        And yes, throwing away the legs,body meat, or green tomalley is absolutely for shame! Spoken as a life long New Englander, those are some of the best parts (tails are for tourist) ;)

        1. re: InmanSQ Girl

          I throw them in the freezer for a few minutes (say, ten) to "calm" them, but I can't imagine holding them for two days doesn't affect quality.

          1. re: InmanSQ Girl

            I get sick every time I eat the tomalley. After three times, I just gave up and don't eat it any more. Wasn't worth it.

          1. Make sure the shells are firm, not flimsy (check on the carapace - the main part of the body) .. you don't want to buy a recently-molted bug. The fish guy should let you hold them - make sure they are lively.

            If you are crafty, you can find some way to use the shell/head to make some stock..

            If you are super-paranoid about causing grief to the critter, refrigerate them and then use the "kitchen knife through the brain" method..

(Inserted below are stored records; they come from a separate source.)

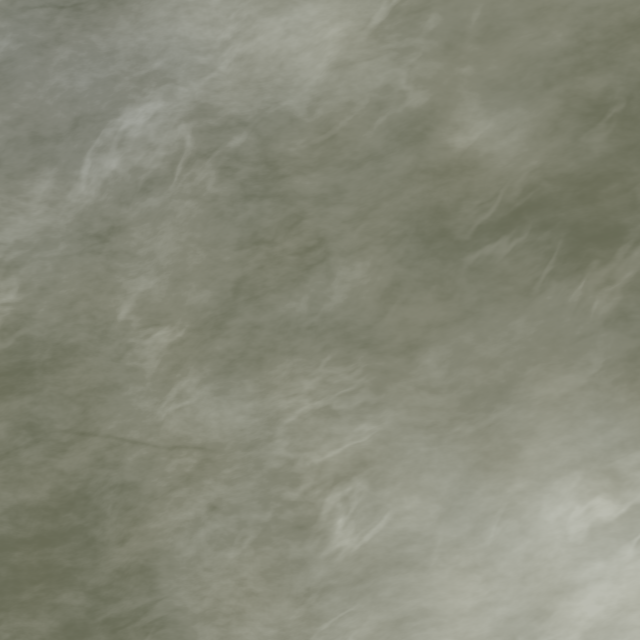
This texture is drawn by a WebGL 1 fragment shader. Its source:

```glsl
precision highp float;

uniform vec2 u_resolution;

const vec3 DARK_OLIVE = vec3(0.41, 0.42, 0.34);
const vec3 MID_GREY = vec3(0.527, 0.53, 0.465);
const vec3 PALE_GREY = vec3(0.73, 0.735, 0.695);
const vec3 COOL_TINT = vec3(-0.006, -0.002, 0.024);

vec2 randomGradient(vec2 cell) {
    float h = fract(sin(dot(cell, vec2(127.1, 311.7))) * 43758.545);
    float angle = 6.28318 * h;
    return vec2(cos(angle), sin(angle));
}

float gradientNoise(vec2 p) {
    vec2 i = floor(p);
    vec2 f = p - i;
    vec2 w = f * f * f * (f * (f * 6.0 - 15.0) + 10.0);
    vec2 e = vec2(1.0, 0.0);
    float a = dot(randomGradient(i), f);
    float b = dot(randomGradient(i + e.xy), f - e.xy);
    float c = dot(randomGradient(i + e.yx), f - e.yx);
    float d = dot(randomGradient(i + e.xx), f - e.xx);
    return mix(mix(a, b, w.x), mix(c, d, w.x), w.y);
}

float fbm(vec2 p, float gain) {
    float sum = 0.0;
    float amplitude = 1.0;
    for (int i = 0; i < 4; i++) {
        sum += amplitude * gradientNoise(p);
        p = p * 2.03 + vec2(17.3, 9.1);
        amplitude *= gain;
    }
    return sum;
}

// Coordinates along and across a direction
vec2 alongAxis(vec2 p, float angle) {
    vec2 axis = vec2(cos(angle), sin(angle));
    return vec2(dot(p, axis), dot(p, vec2(-axis.y, axis.x)));
}

float glow(vec2 p, vec2 center, vec2 radius) {
    vec2 d = (p - center) / radius;
    return exp(-dot(d, d));
}

// Broad light and shade across the surface
float broadLight(vec2 p) {
    float light = 0.185 * glow(p, vec2(1.0, 0.05), vec2(0.5, 0.26));
    light += 0.085 * glow(p, vec2(0.43, 0.94), vec2(0.23, 0.13));
    light += 0.070 * glow(p, vec2(0.79, 0.79), vec2(0.10, 0.06));
    light += 0.035 * glow(p, vec2(0.30, 0.33), vec2(0.25, 0.12));
    light -= 0.095 * glow(p, vec2(1.0, 0.76), vec2(0.18, 0.22));
    light -= 0.085 * glow(p, vec2(0.0, 0.10), vec2(0.26, 0.25));
    light -= 0.045 * glow(p, vec2(0.0, 0.46), vec2(0.18, 0.12));
    light -= 0.045 * glow(p, vec2(0.62, 0.76), vec2(0.15, 0.10));
    light -= 0.030 * glow(p, vec2(0.65, 0.58), vec2(0.25, 0.12));
    return light;
}

// Soft pale wisps that come and go along a direction
float wisps(vec2 p, float angle, vec2 scale, vec2 seed) {
    vec2 q = alongAxis(p, angle) * scale + seed;
    float ridge = 1.0 - abs(fbm(q, 0.45));
    float patches = smoothstep(0.0, 0.45, gradientNoise(p * 5.5 + seed));
    return smoothstep(0.78, 1.0, ridge) * patches;
}

float crack(vec2 p, vec2 start, float span, float width) {
    float bend = 0.012 * gradientNoise(vec2(p.x * 14.0, 3.7));
    float x = p.x - start.x;
    float y = p.y - start.y + 0.13 * x - bend;
    float ends = smoothstep(0.0, 0.08, x) * (1.0 - smoothstep(span - 0.1, span, x));
    return exp(-y * y / (width * width)) * ends;
}

vec3 surfaceColor(float tone) {
    vec3 shade = mix(DARK_OLIVE, MID_GREY, smoothstep(0.39, 0.55, tone));
    return mix(shade, PALE_GREY, clamp((tone - 0.53) / 0.2, 0.0, 1.0));
}

void main() {
    vec2 p = gl_FragCoord.xy / u_resolution;
    vec2 warp = vec2(fbm(p * 4.0 + 3.1, 0.5), fbm(p * 4.0 + 21.7, 0.5));
    vec2 q = p + 0.022 * warp;

    // Cloudy mottling and diagonal folds
    float tone = 0.517 + broadLight(p + 0.03 * warp);
    tone += 0.040 * fbm(q * 4.0 + 7.0, 0.5);
    tone += 0.050 * fbm(alongAxis(q, 0.5) * vec2(5.0, 13.0), 0.55);
    tone += 0.060 * wisps(q, 0.85, vec2(5.0, 13.0), vec2(5.2, 1.4));
    tone += 0.045 * wisps(q, 0.50, vec2(6.0, 15.0), vec2(31.6, 12.8));
    tone -= 0.035 * wisps(q, 0.35, vec2(5.0, 15.0), vec2(14.3, 42.1));

    // Fine flattened grain, stronger to the left
    float roughness = mix(1.0, 0.6, smoothstep(0.3, 0.8, p.x));
    tone += 0.038 * roughness * fbm(alongAxis(q, 0.2) * vec2(22.0, 44.0), 0.62);
    tone += 0.018 * roughness * gradientNoise(p * vec2(65.0, 115.0));

    // Hairline crack and small stain
    tone -= 0.040 * crack(p, vec2(0.06, 0.33), 0.32, 0.004);
    tone -= 0.060 * glow(q, vec2(0.34, 0.20), vec2(0.011, 0.010));

    vec3 color = surfaceColor(tone);
    color += COOL_TINT * glow(p, vec2(0.08, 0.88), vec2(0.32, 0.25));
    color += vec3(0.004, 0.0, -0.006) * gradientNoise(p * 9.0 + 50.0);
    gl_FragColor = vec4(color, 1.0);
}
```
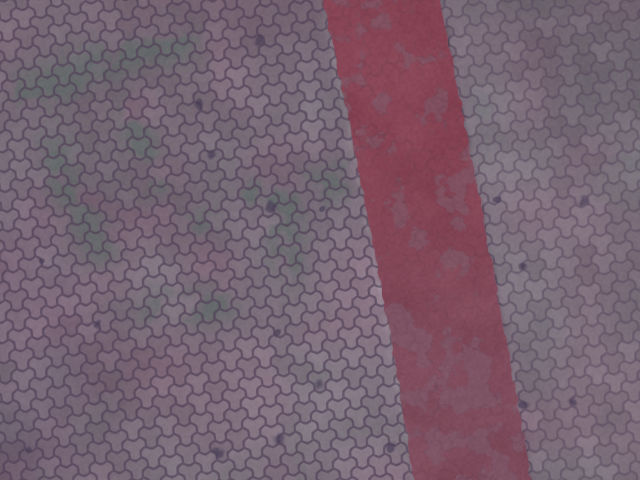
Write a Shadertoy shader that draws this texture.

```glsl
// Weathered three-lobed paving with moss stains, crossed by a worn red painted band.

float hash(vec2 p) {
    vec3 q = fract(vec3(p.xyx) * 0.1031);
    q += dot(q, q.yzx + 33.33);
    return fract((q.x + q.y) * q.z);
}

float noise(vec2 p) {
    vec2 i = floor(p), f = fract(p);
    f = f * f * (3.0 - 2.0 * f);
    return mix(mix(hash(i), hash(i + vec2(1, 0)), f.x),
               mix(hash(i + vec2(0, 1)), hash(i + vec2(1, 1)), f.x), f.y);
}

float fbm(vec2 p) {
    float sum = 0.0, weight = 0.5;
    for (int i = 0; i < 4; i++) {
        sum += weight * noise(p);
        p = mat2(1.6, 1.2, -1.2, 1.6) * p + 7.3;
        weight *= 0.5;
    }
    return sum / 0.9375;
}

vec2 rotate(vec2 p, float angle) {
    float c = cos(angle), s = sin(angle);
    return vec2(c * p.x + s * p.y, c * p.y - s * p.x);
}

// Radius reduced along three lobes, so that tiles bulge into their neighbours.
float lobedRadius(vec2 d, float lobe) {
    float r = max(length(d), 0.001);
    float cos3 = (d.x * d.x * d.x - 3.0 * d.x * d.y * d.y) / (r * r * r);
    return r - lobe * cos3;
}

// x: gap to the nearest joint, y: random tone of the tile.
vec2 pavers(vec2 p, float lobe) {
    float row = floor(p.y / 0.866 + 0.5);
    vec2 base = vec2(floor(p.x - 0.5 * row + 0.5), row);
    float nearest = 9.0, second = 9.0, tone = 0.0;
    for (int j = -1; j <= 1; j++)
    for (int i = -1; i <= 1; i++) {
        vec2 id = base + vec2(i, j);
        vec2 center = vec2(id.x + 0.5 * id.y, 0.866 * id.y);
        float d = lobedRadius(p - center, lobe);
        if (d < nearest) {
            second = nearest;
            nearest = d;
            tone = hash(id + 80.0);
        } else second = min(second, d);
    }
    return vec2(second - nearest, tone);
}

float streak(vec2 p, vec2 a, vec2 b, float width) {
    vec2 ab = b - a;
    float t = clamp(dot(p - a, ab) / dot(ab, ab), 0.0, 1.0);
    float d = length(p - a - ab * t) / width;
    return exp(-d * d);
}

// Soft dark blots, one candidate in each cell of a jittered grid.
float blots(vec2 p, float density) {
    vec2 id = floor(p), f = fract(p);
    vec2 center = 0.25 + 0.5 * vec2(hash(id + 3.1), hash(id + 17.7));
    float radius = mix(0.06, 0.14, hash(id + 41.0));
    float d = length(f - center) + 0.07 * (noise(p * 12.0) - 0.5);
    return step(hash(id + 9.0), density) * (1.0 - smoothstep(radius * 0.3, radius, d));
}

float mossMask(vec2 p) {
    float m = streak(p, vec2(0.05, 0.81), vec2(0.37, 0.92), 0.050);
    m += streak(p, vec2(0.42, 0.54), vec2(0.73, 0.63), 0.042);
    m += streak(p, vec2(0.55, 0.59), vec2(0.61, 0.46), 0.045);
    m += streak(p, vec2(0.34, 0.35), vec2(0.46, 0.37), 0.045);
    m += streak(p, vec2(0.11, 0.67), vec2(0.21, 0.48), 0.045);
    m += streak(p, vec2(0.27, 0.77), vec2(0.32, 0.62), 0.035);
    return min(m, 1.0) * smoothstep(0.38, 0.62, fbm(p * 17.0));
}

vec3 pavement(vec2 p, vec2 tile, float joint, float rightSide) {
    vec3 col = mix(vec3(0.482, 0.418, 0.472), vec3(0.472, 0.418, 0.467), rightSide);
    col += 0.10 * (fbm(p * 5.0) - 0.5) + 0.045 * (tile.y - 0.5);
    col += vec3(0.03, -0.02, 0.0) * (noise(p * 9.0 + 20.0) - 0.5);
    // Pale light beside the band, dimmer far corners.
    col += 0.035 * streak(p, vec2(0.72, 0.15), vec2(1.12, 0.55), 0.26);
    col -= vec3(0.025, 0.025, 0.015) * streak(p, vec2(0.0), vec2(0.0, 0.4), 0.2);
    col -= vec3(0.03, 0.02, 0.025) * streak(p, vec2(1.1, 1.0), vec2(1.33, 0.9), 0.2);
    float moss = mossMask(p) + 0.25 * smoothstep(0.56, 0.75, fbm(p * 8.0 + 31.0));
    col = mix(col, vec3(0.37, 0.415, 0.405), 0.72 * min(moss, 1.0));
    col = mix(col, vec3(0.32, 0.255, 0.345), joint * mix(0.68, 0.42, rightSide));
    return mix(col, vec3(0.27, 0.23, 0.33), 0.65 * blots(p * 8.0, 0.22));
}

vec3 paintedBand(vec2 p, float joint) {
    vec3 col = mix(vec3(0.495, 0.295, 0.360), vec3(0.525, 0.265, 0.330), smoothstep(0.1, 0.75, p.y));
    col += 0.06 * (fbm(p * 14.0) - 0.5);
    float flakes = fbm(p * 24.0 + 5.0) + 0.13 * streak(p, vec2(0.98, 0.12), vec2(0.83, 0.38), 0.09)
                 + 0.08 * streak(p, vec2(0.82, 0.92), vec2(0.95, 0.68), 0.05);
    float worn = smoothstep(0.60, 0.68, flakes);
    float rim = 1.0 - smoothstep(0.0, 0.02, abs(flakes - 0.64));
    col = mix(col, vec3(0.49, 0.36, 0.42), 0.55 * worn);
    col = mix(col, vec3(0.34, 0.23, 0.30), 0.28 * rim * noise(p * 45.0));
    return mix(col, vec3(0.38, 0.23, 0.30), joint * 0.22 * noise(p * 22.0));
}

void mainImage(out vec4 fragColor, in vec2 fragCoord) {
    vec2 p = fragCoord / iResolution.y;
    float bow = p.y * (1.0 - p.y), ragged = 0.007 * (noise(p * 65.0) - 0.5);
    float left = p.x - mix(0.863, 0.672, p.y) - 0.035 * bow + ragged;
    float right = p.x - mix(1.106, 0.915, p.y) - 0.022 * bow + ragged;
    float soft = max(0.0015, 0.8 / iResolution.y);
    float band = smoothstep(-soft, soft, left) * (1.0 - smoothstep(-soft, soft, right));

    vec2 wobble = 0.005 * vec2(noise(p * 12.0), noise(p * 12.0 + 50.0));
    vec2 tile = pavers(rotate(p + wobble, 0.62) * 24.0, 0.14);
    float joint = 1.0 - smoothstep(0.04, 0.23, tile.x);

    vec3 col = pavement(p, tile, joint, smoothstep(-0.05, 0.05, right));
    float fringe = exp(-abs(left + 0.006) * 180.0) * noise(p * 40.0);
    col += vec3(0.06, 0.08, 0.06) * fringe;
    col -= 0.08 * exp(-abs(right - 0.002) * 300.0) * noise(p * 30.0);
    col = mix(col, paintedBand(p, joint), band);
    col += 0.025 * (noise(p * 190.0) - 0.5);
    fragColor = vec4(col, 1.0);
}
```
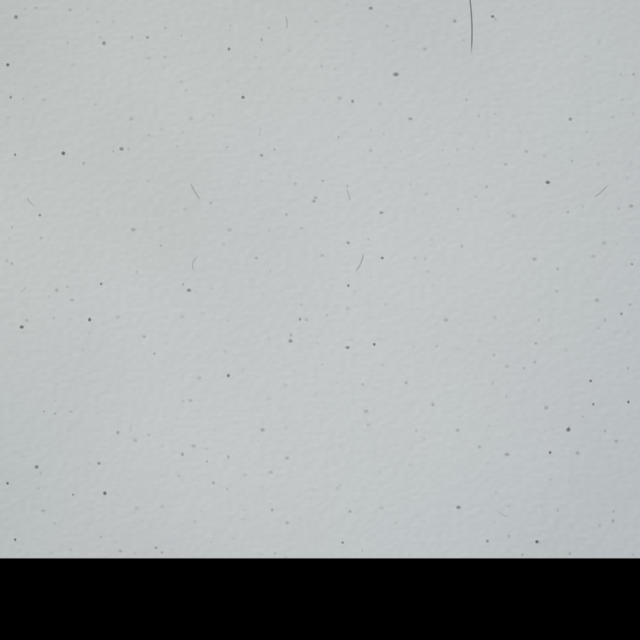
Give the GLSL for this texture, as a Shadertoy shader.

```glsl
vec3 hash3(vec2 p) {
    vec3 q = fract(vec3(p.xyx) * vec3(0.1031, 0.1030, 0.0973));
    q += dot(q, q.yxz + 33.33);
    return fract((q.xxy + q.yzz) * q.zyx);
}

float noise(vec2 p) {
    vec2 cell = floor(p), f = fract(p);
    f = f * f * (3.0 - 2.0 * f);
    float low = mix(hash3(cell).x, hash3(cell + vec2(1, 0)).x, f.x);
    float high = mix(hash3(cell + vec2(0, 1)).x, hash3(cell + vec2(1, 1)).x, f.x);
    return mix(low, high, f.y);
}

float clouds(vec2 p) {
    float sum = 0.0, weight = 0.5;
    for (int i = 0; i < 3; i++) {
        sum += weight * (noise(p) - 0.5);
        p = mat2(1.6, 1.2, -1.2, 1.6) * p + 7.3;
        weight *= 0.45;
    }
    return sum;
}

// Pressed tooth of the paper, lit from the upper left
float tooth(vec2 uv) {
    vec2 p = uv * vec2(120.0, 170.0);
    float relief = noise(p) - noise(p + vec2(0.5, -0.6));
    float fine = noise(uv * vec2(210.0, 290.0) + 31.0) - 0.5;
    return 0.016 * relief + 0.010 * fine;
}

// Small flecks, mostly faint and rarely dark
float specks(vec2 uv, float count, float seed) {
    vec2 cell = floor(uv * count);
    vec3 place = hash3(cell + seed);
    vec3 kind = hash3(cell + seed + 57.0);
    vec2 d = (fract(uv * count) - 0.2 - 0.6 * place.xy) / count;
    d.x *= mix(0.7, 1.3, kind.y);
    float radius = mix(0.0013, 0.0028, kind.x);
    float soft = 0.0011 + 0.5 / iResolution.y;
    return pow(place.z, 9.0) * (1.0 - smoothstep(radius - soft, radius + soft, length(d)));
}

// Bent hair along y, tapering towards both ends
float hair(vec2 p, float halfLength, float bend) {
    float t = p.y / halfLength;
    float d = abs(p.x - bend * halfLength * t * t);
    float width = 0.0012 + 0.7 / iResolution.y;
    return (1.0 - smoothstep(0.0, width, d)) * (1.0 - smoothstep(0.6, 1.0, abs(t)));
}

float scatteredHairs(vec2 uv) {
    vec2 cell = floor(uv * 8.0);
    vec3 place = hash3(cell + 211.0);
    vec3 kind = hash3(cell + 307.0);
    vec2 p = (fract(uv * 8.0) - 0.25 - 0.5 * place.xy) / 8.0;
    float angle = 2.4 * (kind.x - 0.5);
    p = mat2(cos(angle), sin(angle), -sin(angle), cos(angle)) * p;
    float shape = hair(p, mix(0.006, 0.018, kind.y), kind.z - 0.5);
    return shape * step(0.82, place.z) * mix(0.3, 1.0, kind.y);
}

void mainImage(out vec4 fragColor, in vec2 fragCoord) {
    vec2 uv = fragCoord / iResolution.y;
    vec2 frame = fragCoord / iResolution.xy;

    // Cool grey sheet with soft uneven light
    vec3 paper = vec3(0.757, 0.773, 0.775);
    paper += vec3(0.004, 0.003, -0.006) * (frame.y - frame.x);
    paper += 0.045 * clouds(uv * 3.2 + 4.0);
    paper += vec3(0.012, -0.003, 0.006) * clouds(uv * 4.5 + 19.0);
    vec2 offCentre = frame - vec2(0.46, 0.58);
    paper -= vec3(0.085, 0.075, 0.07) * dot(offCentre, offCentre) - 0.008;
    paper += tooth(uv);

    // Flecks and fibres
    float dirt = 0.5 * specks(uv, 23.0, 11.0) + 0.16 * specks(uv, 41.0, 83.0);
    dirt += 0.16 * scatteredHairs(uv);
    vec2 strand = uv - vec2(0.737 * iResolution.x / iResolution.y, 0.97);
    dirt += 0.32 * hair(strand + vec2(0.05 * strand.y, 0.0), 0.058, -0.07);
    paper *= 1.0 - min(dirt, 0.7);

    // Black band below the sheet
    float edge = 0.75 / iResolution.y + 0.0006;
    float sheet = smoothstep(0.1275 - edge, 0.1275 + edge, uv.y);
    fragColor = vec4(paper * sheet, 1.0);
}
```
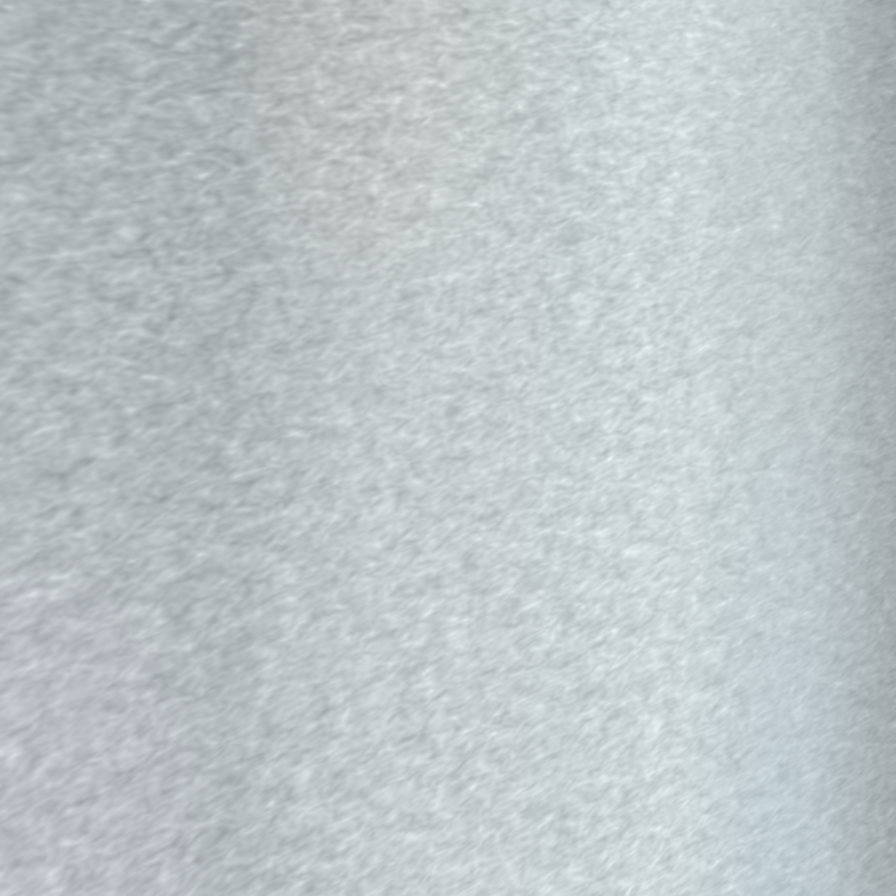
A WebGL 1 fragment shader for this texture:

```glsl
precision highp float;
// Brushed, mottled silver sheet with soft vertical bands of light and slanting grain.

uniform vec2 u_resolution;

// Tints are offsets added to the red-based brightness.
const vec3 SILVER_TINT = vec3(0.0, 0.029, 0.036);
const vec3 LAVENDER_TINT = vec3(0.002, -0.005, 0.013);
const vec3 BLUE_TINT = vec3(-0.018, 0.0, 0.016);
const vec3 WARM_TINT = vec3(0.007, -0.001, -0.010);
const vec3 MINT_TINT = vec3(-0.005, 0.004, 0.002);

const float LEFT_LIGHT = 0.700;     // brightness of the dim left side
const float CENTRE_RISE = 0.074;    // gain from left to centre
const float RIDGE_RISE = 0.036;     // gain towards the bright band
const float RIDGE_X = 0.785;        // where the bright band ends
const float EDGE_SHADE = 0.125;     // darkening at the right edge

const float SLOPE_TOP = 0.02;       // grain slope at the top
const float SLOPE_BOTTOM = 0.56;    // grain slope at the bottom
const float SLOPE_BEND = 0.18;      // extra tilt towards the right
const vec2 GRAIN_FREQ = vec2(35.0, 76.0);
const float MOTTLE_AMOUNT = 0.076;
const float GRAIN_AMOUNT = 0.104;
const float FINE_AMOUNT = 0.084;
const float GLINT_AMOUNT = 0.14;

vec2 hashGradient(vec2 cell) {
  vec2 h = vec2(dot(cell, vec2(127.1, 311.7)), dot(cell, vec2(269.5, 183.3)));
  return 2.0 * fract(sin(h) * 43758.547) - 1.0;
}

float gradientNoise(vec2 p) {
  vec2 i = floor(p);
  vec2 f = p - i;
  vec2 w = f * f * f * (f * (f * 6.0 - 15.0) + 10.0);
  float a = dot(hashGradient(i), f);
  float b = dot(hashGradient(i + vec2(1.0, 0.0)), f - vec2(1.0, 0.0));
  float c = dot(hashGradient(i + vec2(0.0, 1.0)), f - vec2(0.0, 1.0));
  float d = dot(hashGradient(i + vec2(1.0, 1.0)), f - vec2(1.0, 1.0));
  return mix(mix(a, b, w.x), mix(c, d, w.x), w.y);
}

// Stretched coordinates whose level lines tilt more towards the bottom
// and whose marks shorten towards the right.
vec2 grainSpace(vec2 p) {
  float slope = mix(SLOPE_BOTTOM, SLOPE_TOP, p.y);
  float along = p.x + 0.45 * p.x * p.x + 0.35 * p.y;
  float across = p.y - p.x * (slope + SLOPE_BEND * p.x);
  return vec2(along, across) * GRAIN_FREQ;
}

// Broad light: left dimness, bright band, shaded right edge.
float broadLight(vec2 p) {
  float light = LEFT_LIGHT;
  light += CENTRE_RISE * smoothstep(0.18, 0.52, p.x);
  light += RIDGE_RISE * smoothstep(0.52, RIDGE_X, p.x);
  light -= 0.030 * smoothstep(RIDGE_X - 0.02, RIDGE_X + 0.05, p.x);
  light -= 0.030 * smoothstep(0.82, 0.96, p.x);
  light -= EDGE_SHADE * smoothstep(0.89, 1.04, p.x);
  light += 0.016 * exp(-pow((p.x - 0.03) / 0.10, 2.0)) * (1.0 - p.y);
  light -= 0.014 * exp(-pow((p.x - 0.25) / 0.05, 2.0));
  light += mix(0.024, -0.026, p.y) * (1.0 - smoothstep(0.30, 0.75, p.x));
  light -= 0.025 * smoothstep(0.86, 1.0, p.x) * smoothstep(0.5, 1.0, p.y);
  return light + 0.018 * gradientNoise(p * vec2(7.0, 3.0) + 5.3);
}

float grain(vec2 p) {
  vec2 g = grainSpace(p);
  g += 0.5 * vec2(gradientNoise(g * 0.45 + 17.0), gradientNoise(g * 0.45 + 41.0));
  float mottle = gradientNoise(g * vec2(0.58, 0.40) + 3.7);
  float mid = gradientNoise(g + 11.2);
  float fine = gradientNoise(g * vec2(2.0, 1.8) + 29.4);
  float relief = MOTTLE_AMOUNT * mottle + GRAIN_AMOUNT * mid + FINE_AMOUNT * fine;
  float glint = max(mid + 0.5 * fine - 0.22, 0.0);
  relief += GLINT_AMOUNT * glint * glint;
  return relief * mix(1.0, 0.66, smoothstep(0.70, 0.90, p.x));
}

vec3 regionalTint(vec2 p) {
  float left = 1.0 - smoothstep(0.05, 0.42, p.x);
  float low = 1.0 - smoothstep(0.05, 0.70, p.y);
  float right = smoothstep(0.72, 0.88, p.x) * (1.0 - smoothstep(0.90, 1.02, p.x));
  float warm = exp(-pow((p.x - 0.42) / 0.18, 2.0)) * smoothstep(0.4, 1.0, p.y);
  float mint = exp(-pow((p.x - 0.72) / 0.16, 2.0));
  return SILVER_TINT + LAVENDER_TINT * left * low + WARM_TINT * warm
    + BLUE_TINT * right * (0.3 + 0.7 * low) + MINT_TINT * mint;
}

void main() {
  vec2 p = gl_FragCoord.xy / u_resolution;
  vec3 color = vec3(broadLight(p) + grain(p)) + regionalTint(p);
  gl_FragColor = vec4(clamp(color, 0.0, 1.0), 1.0);
}
```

            1. "Dismember" as the term applies to lobster, implies working with a dead crustacean, so plaintive wails about how to most painlessly bring about this condition are irrelevant.
              The tail section will disgorge from the thorax with a simple twist after you allow a sufficient cool-down interval. This operation should be done over a plate or bowl separate from the diner's plate, because tomalley, roe, water, and heretofore undefined tar-like viscous liquids will exude. The claws and the two knuckles segments will tear off easily. The knuckle segments may require scissors or a sharp pointed knife, and then the knuckle meat (the sweetest, in my opinion) will pop out with a push from your little finger. Claws? Depends on size and season. Tear off the pincer and drain the liquid. I have various sized pliers and hammers for whacking the claws. My guests are usually excited to see tools when they first see my table setting...because they know I did not invite them to assist with a plumbing repair.